The Biden administration imposed sanctions on 24 Chinese and Hong Kong officials on Wednesday, one day before scheduled talks between Washington and Beijing’s top diplomats.
The officials were sanctioned under the Hong Kong Autonomy Act, which was signed into law by President Trump last year. The sanctions target 14 members of China’s legislative council, the National People’s Congress Standing Committee, as well as officials in various Hong Kong offices for their role in approving election reform measures for the former British colony.
Secretary of State Antony Blinken said in a statement that the US will target any financial institutions that do business with the sanctioned individuals. “Foreign financial institutions that knowingly conduct significant transactions with the individuals listed in today’s report are now subject to sanctions,” he said.
Blinken and National Security Advisor Jake Sullivan will meet with China’s top two diplomats in Anchorage, Alaska, on Thursday.

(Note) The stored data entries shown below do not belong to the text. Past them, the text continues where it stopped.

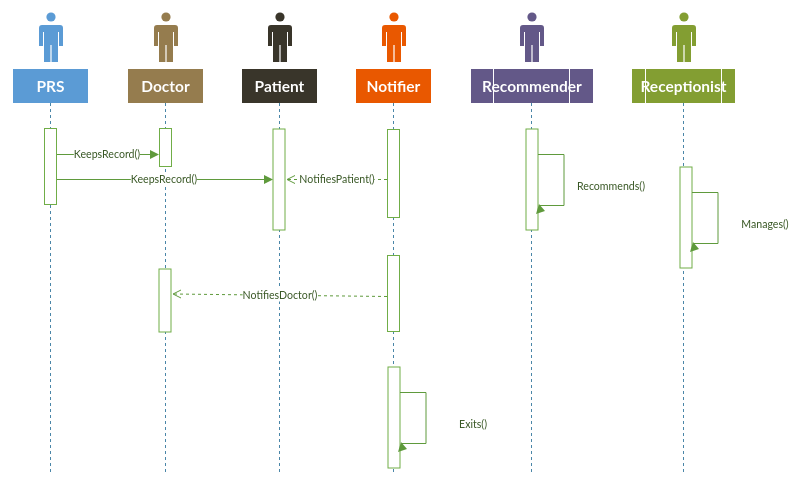
<!DOCTYPE html>
<html lang="en">
<head>
<meta charset="utf-8">
<title>Patient record sequence diagram</title>
<style>
:root {
  --blue: #5b9bd5;
  --brown: #957c4e;
  --dark: #39352a;
  --orange: #e95800;
  --purple: #635888;
  --green: #839e32;
  --line: #5f9a3c;
  --bar: #70ad47;
  --label: #375623;
  --lifeline: #4a86a8;
}
* { box-sizing: border-box; }
html, body { margin: 0; overflow: hidden; }
.diagram {
  position: relative;
  width: 801px;
  height: 487px;
  overflow: hidden;
  background: #fff;
  font-family: Lato, "Open Sans", sans-serif;
}
.connections { position: absolute; left: 0; top: 0; display: block; }
.actor {
  position: absolute;
  top: 12px;
  left: var(--x);
  width: var(--w);
  display: flex;
  flex-direction: column;
  align-items: center;
  color: var(--tone);
}
.actor svg { display: block; width: 24px; height: 50px; fill: currentColor; }
.name {
  position: relative;
  display: flex;
  align-items: center;
  justify-content: center;
  width: 100%;
  height: 34px;
  margin-top: 7px;
  background: var(--tone);
}
.name span { color: #fff; font-size: 15.5px; font-weight: 700; line-height: 20px; white-space: nowrap; }
.divided::before, .divided::after {
  content: "";
  position: absolute;
  top: 0;
  bottom: 0;
  width: 1px;
  background: #fff;
}
.divided::before { left: var(--rule-a); }
.divided::after { left: var(--rule-b); }
.prs { --x: 13px; --w: 75px; --tone: var(--blue); }
.doctor { --x: 128px; --w: 75px; --tone: var(--brown); }
.patient { --x: 242px; --w: 75px; --tone: var(--dark); }
.notifier { --x: 356px; --w: 75px; --tone: var(--orange); }
.recommender { --x: 471px; --w: 122px; --tone: var(--purple); --rule-a: 22px; --rule-b: 98px; }
.receptionist { --x: 632px; --w: 103px; --tone: var(--green); --rule-a: 13px; --rule-b: 89px; }
.message {
  position: absolute;
  left: var(--x);
  top: var(--y);
  transform: translate(-50%, -50%);
  background: #fff;
  color: var(--label);
  font-size: 10.6px;
  line-height: 13px;
  white-space: nowrap;
}
.lifelines { stroke: var(--lifeline); stroke-dasharray: 3 3; }
.activations { fill: #fff; stroke: var(--bar); }
.calls { fill: none; stroke: var(--line); }
.replies { fill: none; stroke: var(--line); }
.dashed { stroke-dasharray: 3 3; }
.heads { fill: var(--line); }
</style>
</head>
<body>
<main class="diagram">
  <svg class="connections" width="801" height="487" viewBox="0 0 801 487" aria-hidden="true">
    <g class="lifelines">
      <line x1="50.5" y1="103" x2="50.5" y2="473"/>
      <line x1="165.5" y1="103" x2="165.5" y2="473"/>
      <line x1="279.5" y1="103" x2="279.5" y2="473"/>
      <line x1="393.5" y1="103" x2="393.5" y2="473"/>
      <line x1="531.5" y1="103" x2="531.5" y2="473"/>
      <line x1="683.5" y1="103" x2="683.5" y2="473"/>
    </g>
    <g class="activations">
      <rect x="44.5" y="128.5" width="12" height="76"/>
      <rect x="159.5" y="128.5" width="12" height="38"/>
      <rect x="159" y="269" width="12" height="63"/>
      <rect x="273" y="129" width="12" height="101"/>
      <rect x="387.5" y="129.5" width="12" height="88"/>
      <rect x="387.5" y="255.5" width="12" height="76"/>
      <rect x="388" y="367" width="12" height="101"/>
      <rect x="526" y="129" width="12" height="101"/>
      <rect x="680" y="167" width="12" height="101"/>
    </g>
    <g class="calls">
      <path d="M57 154.5H150"/>
      <path d="M57 179.5H264"/>
      <path d="M538 154.5H564V205.5H540"/>
      <path d="M692 192.5H718V243.5H694"/>
      <path d="M400 392.5H426V443.5H402"/>
    </g>
    <g class="heads">
      <polygon points="150,150 159,154.5 150,159"/>
      <polygon points="264,175 273,179.5 264,184"/>
      <polygon id="return-head" points="539,204 536,214 545,211"/>
      <use href="#return-head" x="154" y="38"/>
      <use href="#return-head" x="-138" y="238"/>
    </g>
    <g class="replies">
      <path class="dashed" d="M387 179.5H287"/>
      <path d="M295 175.5L287 179.5L295 183.5"/>
      <path class="dashed" d="M387 296.5L173 294"/>
      <path d="M181 290L173 294L181 298"/>
    </g>
  </svg>

  <section class="actor prs">
    <svg viewBox="0 0 24 50" aria-hidden="true">
      <g id="person">
        <circle cx="12" cy="5" r="4.6"/>
        <path d="M3 13H21Q24 13 24 16V34H20V20H19V50H12.6V33H11.4V50H5V20H4V34H0V16Q0 13 3 13Z"/>
      </g>
    </svg>
    <div class="name"><span>PRS</span></div>
  </section>
  <section class="actor doctor">
    <svg viewBox="0 0 24 50" aria-hidden="true"><use href="#person"/></svg>
    <div class="name"><span>Doctor</span></div>
  </section>
  <section class="actor patient">
    <svg viewBox="0 0 24 50" aria-hidden="true"><use href="#person"/></svg>
    <div class="name"><span>Patient</span></div>
  </section>
  <section class="actor notifier">
    <svg viewBox="0 0 24 50" aria-hidden="true"><use href="#person"/></svg>
    <div class="name"><span>Notifier</span></div>
  </section>
  <section class="actor recommender">
    <svg viewBox="0 0 24 50" aria-hidden="true"><use href="#person"/></svg>
    <div class="name divided"><span>Recommender</span></div>
  </section>
  <section class="actor receptionist">
    <svg viewBox="0 0 24 50" aria-hidden="true"><use href="#person"/></svg>
    <div class="name divided"><span>Receptionist</span></div>
  </section>

  <span class="message" style="--x:107px;--y:154px">KeepsRecord()</span>
  <span class="message" style="--x:164px;--y:179px">KeepsRecord()</span>
  <span class="message" style="--x:337px;--y:179px">NotifiesPatient()</span>
  <span class="message" style="--x:280px;--y:295px">NotifiesDoctor()</span>
  <span class="message" style="--x:611px;--y:186px">Recommends()</span>
  <span class="message" style="--x:765px;--y:224px">Manages()</span>
  <span class="message" style="--x:473px;--y:424px">Exits()</span>
</main>
</body>
</html>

Slapping sanctions on Chinese officials the day before these sensitive talks is a clear signal that Washington is taking a hostile approach to the meeting.
Blinken visited Japan and South Korea this week along with Secretary of Defense Lloyd Austin. On Tuesday, the US and Japan released a joint statement on the meeting where they slammed China for what they called “coercion and destabilizing behavior toward others in the region.”

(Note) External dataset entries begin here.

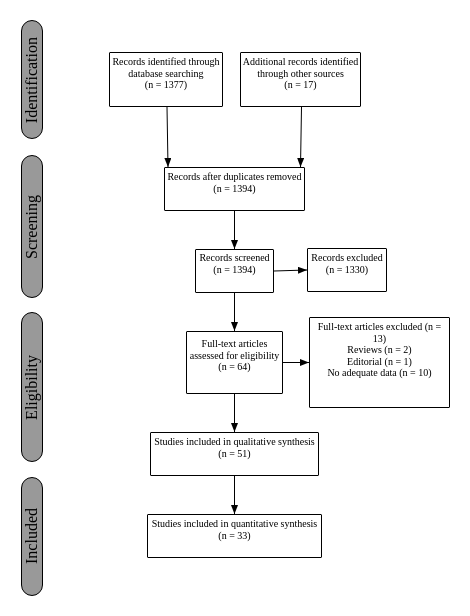
<!DOCTYPE html>
<html lang="en">
<head>
<meta charset="utf-8">
<title>Study selection flow diagram</title>
<style>
  :root { --paper: #fff; --ink: #000; --phase: #999; }
  * { box-sizing: border-box; margin: 0; }
  body { width: 470px; height: 616px; overflow: hidden; background: var(--paper); }
  .flow {
    position: relative; width: 470px; height: 616px; overflow: hidden;
    color: var(--ink); font-family: "Liberation Serif", "Times New Roman", serif;
  }
  .phase {
    position: absolute; left: 21px; width: 22px;
    display: flex; align-items: center; justify-content: center;
    border: 1px solid var(--ink); border-radius: 11px; background: var(--phase);
    font-size: 16px; line-height: 20px; font-weight: 400;
  }
  .phase span { position: relative; writing-mode: vertical-rl; transform: rotate(180deg); white-space: nowrap; }
  .identification { top: 20px; height: 119px; }
  .identification span { top: 1px; }
  .screening { top: 155px; height: 143px; }
  .eligibility { top: 312px; height: 150px; }
  .included { top: 477px; height: 119px; }
  .included span { top: -1px; }

  .node {
    position: absolute; display: flex; justify-content: center;
    padding-top: 3px; border: 1px solid var(--ink); border-radius: 1px; background: var(--paper);
    font-size: 10px; line-height: 11.5px; text-align: center; white-space: nowrap;
  }
  .database { left: 109px; top: 52px; width: 114px; height: 55px; }
  .other-sources { left: 240px; top: 52px; width: 121px; height: 55px; }
  .deduplicated { left: 164px; top: 167px; width: 141px; height: 44px; }
  .screened { left: 195px; top: 249px; width: 79px; height: 44px; padding-top: 2px; }
  .screened-out { left: 307px; top: 248px; width: 80px; height: 44px; }
  .assessed { left: 186px; top: 331px; width: 97px; height: 63px; padding-top: 6px; }
  .assessed-out { left: 309px; top: 317px; width: 141px; height: 91px; }
  .qualitative { left: 150px; top: 432px; width: 169px; height: 44px; }
  .quantitative { left: 147px; top: 514px; width: 175px; height: 44px; }

  .arrows { position: absolute; left: 0; top: 0; }
  .arrows line { stroke: var(--ink); stroke-width: 1; marker-end: url(#arrowhead); }
</style>
</head>
<body>
<main class="flow">
  <h2 class="phase identification"><span>Identification</span></h2>
  <h2 class="phase screening"><span>Screening</span></h2>
  <h2 class="phase eligibility"><span>Eligibility</span></h2>
  <h2 class="phase included"><span>Included</span></h2>

  <section class="node database"><p>Records identified through<br>database searching<br>(n = 1377)</p></section>
  <section class="node other-sources"><p>Additional records identified<br>through other sources<br>(n = 17)</p></section>
  <section class="node deduplicated"><p>Records after duplicates removed<br>(n = 1394)</p></section>
  <section class="node screened"><p>Records screened<br>(n = 1394)</p></section>
  <section class="node screened-out"><p>Records excluded<br>(n = 1330)</p></section>
  <section class="node assessed"><p>Full-text articles<br>assessed for eligibility<br>(n = 64)</p></section>
  <section class="node assessed-out"><p>Full-text articles excluded (n =<br>13)<br>Reviews (n = 2)<br>Editorial (n = 1)<br>No adequate data (n = 10)</p></section>
  <section class="node qualitative"><p>Studies included in qualitative synthesis<br>(n = 51)</p></section>
  <section class="node quantitative"><p>Studies included in quantitative synthesis<br>(n = 33)</p></section>

  <svg class="arrows" width="470" height="616" viewBox="0 0 470 616" aria-hidden="true">
    <defs>
      <marker id="arrowhead" markerUnits="userSpaceOnUse" markerWidth="9" markerHeight="7" refX="9" refY="3.5" orient="auto">
        <polygon points="0,0 9,3.5 0,7"/>
      </marker>
    </defs>
    <line x1="167" y1="107" x2="168" y2="167"/>
    <line x1="301.5" y1="107" x2="300.5" y2="167"/>
    <line x1="234.5" y1="211" x2="234.5" y2="249"/>
    <line x1="274" y1="271" x2="307" y2="270"/>
    <line x1="234.5" y1="293" x2="234.5" y2="331"/>
    <line x1="283" y1="362.5" x2="309" y2="362.5"/>
    <line x1="234.5" y1="394" x2="234.5" y2="432"/>
    <line x1="234.5" y1="476" x2="234.5" y2="514"/>
  </svg>
</main>
</body>
</html>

In South Korea on Wednesday, Blinken again took shots at Beijing. Speaking with South Korean Foreign Minister Chung Eui-yong, Blinken accused China of using “coercion and aggression” in the region.